In conjunction with International Women’s Day, the FRANK Community Gallery in Chapel Hill is hosting the Women Speak event on March 8-10. It will feature a reception on the eighth as well as a reading on the tenth. Smith’s paintings will be on display throughout the weekend.
Smith has been painting women for years and said that her art is a reflection of what is happening inside her, echoing her sadness, elation, or level of inspiration at the time of its creation.
This past February, she decided she wanted her art to serve as inspiration for other women to reflect within themselves as well. “I wanted to invite women writers to say more about their experience being a woman in this day and age,” she said.

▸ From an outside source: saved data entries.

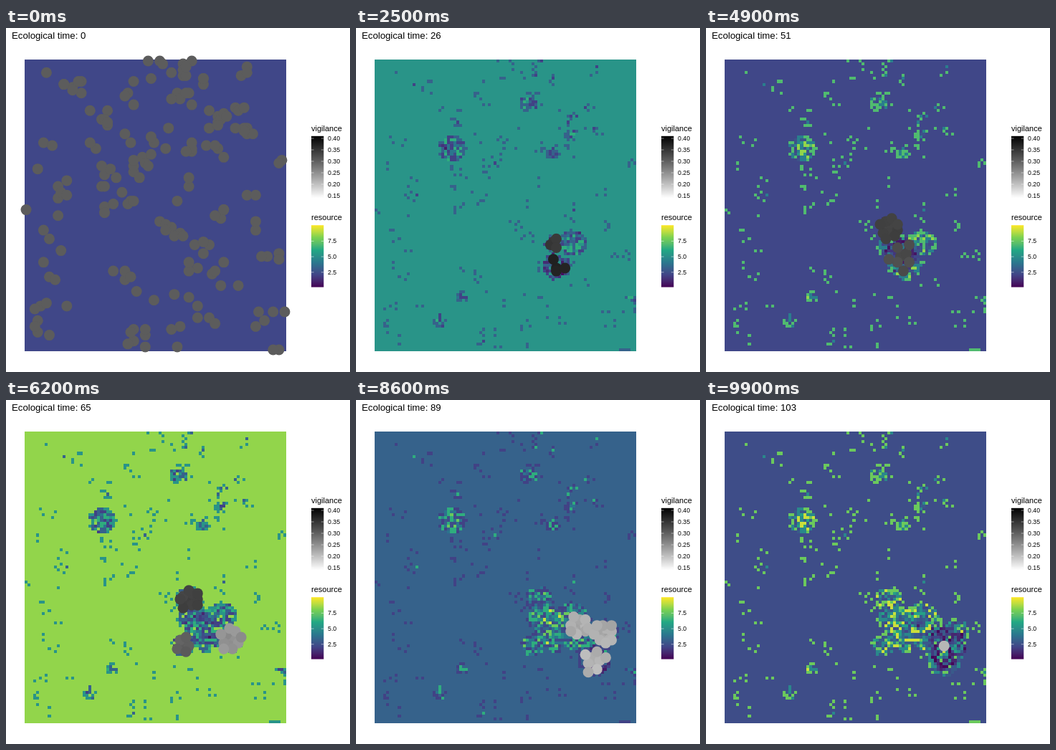
These frames come from a looping animation (480 px wide and 480 px high, 10000 ms). An HTML page:

```html
<!DOCTYPE html>
<html lang="en">
<head>
<meta charset="utf-8">
<title>Foraging</title>
<style>
  html, body { margin: 0; width: 100%; height: 100%; overflow: hidden; background: #fff; }
  svg { display: block; width: 100vw; height: 100vh; }
  text { font-family: "Liberation Sans", Arial, sans-serif; fill: #000; }
</style>
</head>
<body>
<svg viewBox="0 0 480 480">
  <defs>
    <linearGradient id="greys" x1="0" y1="1" x2="0" y2="0"></linearGradient>
    <linearGradient id="hues" x1="0" y1="1" x2="0" y2="0"></linearGradient>
  </defs>
  <text id="title" x="8" y="15" font-size="13.2"></text>
  <rect id="field" x="26" y="44" width="365" height="407" shape-rendering="crispEdges"/>
  <g id="cells" shape-rendering="crispEdges"></g>
  <g id="agents"></g>
  <g id="legend"></g>
</svg>
<script>
const FRAMES = 100, FRAME_MS = 100, LAST_TIME = 103;
const COLS = 90, ROWS = 100, LEFT = 26, TOP = 44, WIDTH = 365, HEIGHT = 407;
const CELL_W = WIDTH / COLS, CELL_H = HEIGHT / ROWS;
const CYCLE = 17, BITE = 5, GATHER_TIME = 4, START_GREY = 92;
const GOLDEN_ANGLE = Math.PI * (3 - Math.sqrt(5));
const RAMP = ['440154', '46266e', '414487', '385e8b', '2a788e', '2a9089',
              '22a884', '56bd6c', '7ad151', 'bfdd40', 'fde725'];
const GREYS = ['ffffff', 'c6c6c6', '919191', '5e5e5e', '303030', '000000'];

// Places where the scattered agents gather first.
const HUBS = [
  { x: 135, y: 167, r: 12 }, { x: 240, y: 105, r: 13 }, { x: 300, y: 149, r: 9 },
  { x: 118, y: 408, r: 9 }, { x: 385, y: 377, r: 7 }, { x: 148, y: 376, r: 9 }, { x: 275, y: 176, r: 9 }
];

// Flocks graze a disc of the field between two times.
const FLOCKS = [
  { from: 4, to: 11, x: 134, y: 168, r: 18, size: 4, grey: 92 },
  { from: 12, to: 20, x: 303, y: 301, r: 18, size: 5, grey: 60 },
  { from: 21, to: 29, x: 280, y: 333, r: 19, size: 4, grey: 34 },
  { from: 24, to: 31, x: 276, y: 300, r: 10, size: 4, grey: 56 },
  { from: 30, to: 41, x: 257, y: 303, r: 17, size: 2, grey: 72 },
  { from: 34, to: 47, x: 276, y: 307, r: 17, size: 6, grey: 88 },
  { from: 42, to: 53, x: 272, y: 319, r: 24, size: 8, grey: 75 },
  { from: 50, to: 67, x: 256, y: 279, r: 18, size: 13, grey: 66 },
  { from: 54, to: 69, x: 247, y: 342, r: 15, size: 7, grey: 95 },
  { from: 62, to: 76, x: 313, y: 335, r: 18, size: 15, grey: 146 },
  { from: 70, to: 81, x: 306, y: 300, r: 14, size: 7, grey: 178 },
  { from: 77, to: 84, x: 340, y: 346, r: 14, size: 6, grey: 174 },
  { from: 82, to: 93, x: 311, y: 315, r: 18, size: 14, grey: 172 },
  { from: 82, to: 93, x: 347, y: 326, r: 19, size: 16, grey: 172 },
  { from: 84, to: 93, x: 332, y: 363, r: 22, size: 9, grey: 180 },
  { from: 94, to: 103, x: 334, y: 344, r: 29, size: 1, grey: 187 }
];

const $ = id => document.getElementById(id);
const clamp = (v, lo, hi) => Math.max(lo, Math.min(hi, v));

function randomizer(seed) {
  return () => {
    seed = seed + 0x6D2B79F5 | 0;
    let h = Math.imul(seed ^ seed >>> 15, 1 | seed);
    h = h + Math.imul(h ^ h >>> 7, 61 | h) ^ h;
    return ((h ^ h >>> 14) >>> 0) / 4294967296;
  };
}

function hue(level) {
  const value = 2 * 1.1 ** level;
  const pos = clamp((value - 0.1) / 9.88, 0, 1) * 10;
  const i = Math.min(9, Math.floor(pos));
  const part = (hex, k) => parseInt(hex.slice(k, k + 2), 16);
  const mix = k => Math.round(part(RAMP[i], k) + (part(RAMP[i + 1], k) - part(RAMP[i], k)) * (pos - i));
  return `rgb(${mix(0)},${mix(2)},${mix(4)})`;
}

const colOf = x => clamp(Math.floor((x - LEFT) / CELL_W), 0, COLS - 1);
const rowOf = y => clamp(Math.floor((y - TOP) / CELL_H), 0, ROWS - 1);

function around(rand, { x, y }, reach) {
  const angle = rand() * 2 * Math.PI, dist = Math.sqrt(rand()) * reach;
  return { x: x + dist * Math.cos(angle), y: y + dist * Math.sin(angle) };
}

// Agents start in loose pairs and triples all over the field.
function startPlaces() {
  const rand = randomizer(11);
  const leaders = Array.from({ length: 85 }, (_, i) => ({
    x: LEFT + WIDTH * rand(),
    y: TOP + HEIGHT * (i + rand()) / 85
  }));
  const friends = Array.from({ length: 100 }, () =>
    around(rand, leaders[Math.floor(rand() * leaders.length)], 18));
  return [...leaders, ...friends];
}

const places = startPlaces();

function nearestHub({ x, y }) {
  const dist = hub => Math.hypot(hub.x - x, hub.y - y);
  return HUBS.reduce((best, hub) => dist(hub) < dist(best) ? hub : best);
}

function gatheringAgents(time) {
  const u = 1 - (1 - time / GATHER_TIME) ** 2;
  return places.map(p => {
    const hub = nearestHub(p);
    return { x: p.x + (hub.x - p.x) * u, y: p.y + (hub.y - p.y) * u, grey: START_GREY };
  });
}

function flockAgents(flock, time) {
  const rand = randomizer(time * 97 + flock.x);
  const turn = rand() * 2 * Math.PI;
  return Array.from({ length: flock.size }, (_, i) => {
    const dist = flock.r * 0.85 * Math.sqrt(i / flock.size), angle = turn + i * GOLDEN_ANGLE;
    return {
      x: flock.x + dist * Math.cos(angle),
      y: flock.y + dist * Math.sin(angle),
      grey: Math.round(flock.grey + (rand() - 0.5) * flock.grey / 8)
    };
  });
}

function drawAgent({ x, y, grey }) {
  const cx = LEFT + (colOf(x) + 0.5) * CELL_W, cy = TOP + (rowOf(y) + 0.5) * CELL_H;
  return `<circle cx="${cx}" cy="${cy}" r="7.5" fill="rgb(${grey},${grey},${grey})"/>`;
}

function drawCells(levels, base) {
  const paths = {};
  levels.forEach((level, i) => {
    if (level === base) return;
    const col = i % COLS, row = Math.floor(i / COLS);
    const x = Math.round(LEFT + col * CELL_W), right = Math.round(LEFT + (col + 1) * CELL_W);
    const y = Math.round(TOP + row * CELL_H), bottom = Math.round(TOP + (row + 1) * CELL_H);
    paths[level] = (paths[level] || '') + `M${x} ${y}H${right}V${bottom}H${x}z`;
  });
  return Object.entries(paths).map(([level, d]) => `<path fill="${hue(+level)}" d="${d}"/>`).join('');
}

// Resource grows by a tenth each step and starts over once it is full.
function simulate() {
  const rand = randomizer(5), levels = new Int16Array(COLS * ROWS).fill(1);
  const bite = ({ x, y }) => {
    const cell = rowOf(y) * COLS + colOf(x);
    levels[cell] = Math.max(-28, levels[cell] - BITE);
  };
  const graze = (disc, steps) => {
    const cells = Math.PI * disc.r ** 2 / (CELL_W * CELL_H);
    for (let i = 0; i < 2 * cells / steps; i++) bite(around(rand, disc, disc.r));
  };

  return Array.from({ length: LAST_TIME + 1 }, (_, time) => {
    if (time) levels.forEach((level, i) => { levels[i] = level + 1 < CYCLE ? level + 1 : 0; });
    if (time === 0) places.forEach(bite);
    if (time === 1) places.forEach(p => { if (rand() < 0.5) bite(around(rand, p, 9)); });
    if (time > 0 && time < GATHER_TIME) HUBS.forEach(hub => graze(hub, 6));

    const active = FLOCKS.filter(f => time >= f.from && time <= f.to);
    active.forEach(f => graze(f, f.to - f.from + 1));
    const agents = time < GATHER_TIME ? gatheringAgents(time) : active.flatMap(f => flockAgents(f, time));
    const base = (time + 1) % CYCLE;
    return { field: hue(base), cells: drawCells(levels, base), agents: agents.map(drawAgent).join('') };
  });
}

function fillGradient(id, colors) {
  $(id).innerHTML = colors.map((c, i) =>
    `<stop offset="${i / (colors.length - 1)}" stop-color="#${c}"/>`).join('');
}

function legend(name, top, paint, labels, first, step) {
  const ticks = labels.map((label, i) => {
    const y = first + i * step;
    return `<path d="M426 ${y}h3.5M439.8 ${y}h3.5" stroke="#fff" stroke-width=".5"/>
      <text x="449" y="${Math.round(y + 3)}" font-size="8.8">${label}</text>`;
  });
  return `<text x="426" y="${Math.round(top - 7)}" font-size="11">${name}</text>
    <rect x="426" y="${top}" width="17.3" height="86.4" fill="url(#${paint})"/>${ticks.join('')}`;
}

fillGradient('greys', GREYS);
fillGradient('hues', RAMP);
$('legend').innerHTML =
  legend('vigilance', 150.8, 'greys', ['0.40', '0.35', '0.30', '0.25', '0.20', '0.15'], 154, 16) +
  legend('resource', 275.2, 'hues', ['7.5', '5.0', '2.5'], 297.4, 21.7);

const states = simulate();
let shown = -1;

function render(ms) {
  const frame = Math.floor(ms / FRAME_MS) % FRAMES;
  if (frame === shown) return;
  shown = frame;
  const time = Math.round(frame * LAST_TIME / (FRAMES - 1));
  const state = states[time];
  $('title').textContent = `Ecological time: ${time}`;
  $('field').setAttribute('fill', state.field);
  $('cells').innerHTML = state.cells;
  $('agents').innerHTML = state.agents;
}

const start = performance.now();
function tick() {
  render(performance.now() - start);
  requestAnimationFrame(tick);
}
tick();
</script>
</body>
</html>
```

She reached out to the writing community and received 300 submissions from 100 women living in nine different countries, reaching as far as Sri Lanka, India, and New Zealand. Thirty winners were selected by Smith and a panel of judges and the winning prose will be displayed alongside the corresponding painting at Women Speak. The art and prose are also being made into a book titled Women Speak: Portraits, Poetry, and Prose of the Feminine Experience, which will be launched at the show on March 8.
Many of the winners will read their piece at the event, including Virginia Ewing Hudson, a cello teacher at Meredith College. Hudson said that while winning was thrilling, it felt good just to offer her voice by submitting.
“Nancy’s art is really evocative for opening your voice,” she said. “Women’s voices need to be heard and this is a wonderful way to open up and say what you want about something you’re holding inside yourself.”
Smith said that the women’s submissions were incredibly honest, vulnerable, and inspiring.
“[The writing] covers the gamut of emotions in terms of what women are dealing with,” she said. “How they’re treated, how they view the world, and how they see what’s happening politically and what it all means. It’s really pertinent to the times we have lived in, especially in this last year.”
Smith said that this whole experience has affirmed her faith in women to be supportive of one another and make change; she hopes that this exhibit encourages more women to speak their minds and to open up about their experiences.
“I want women to walk away with inspiration,” she said. “I want them to walk away with validation of their experience, that they are not alone, that a lot of women are facing the same issues they are facing. I want them to walk away with this sense of ‘I can speak my truth, too’ and even if some people aren’t willing to hear it, there is a community of women that are.”
Before this project began, Nancy Smith said she didn’t know how to publish a book, nor did she know how to evaluate submitted writing. But through the support of many women she learned how, and that support is something that Smith will take with her long after the Women Speak event has ended.
“There was so much I didn’t know how to do,” she said. “Every step of the way there was a woman to help me. It really validated my experience with women as a group, and how supportive they are of one another.”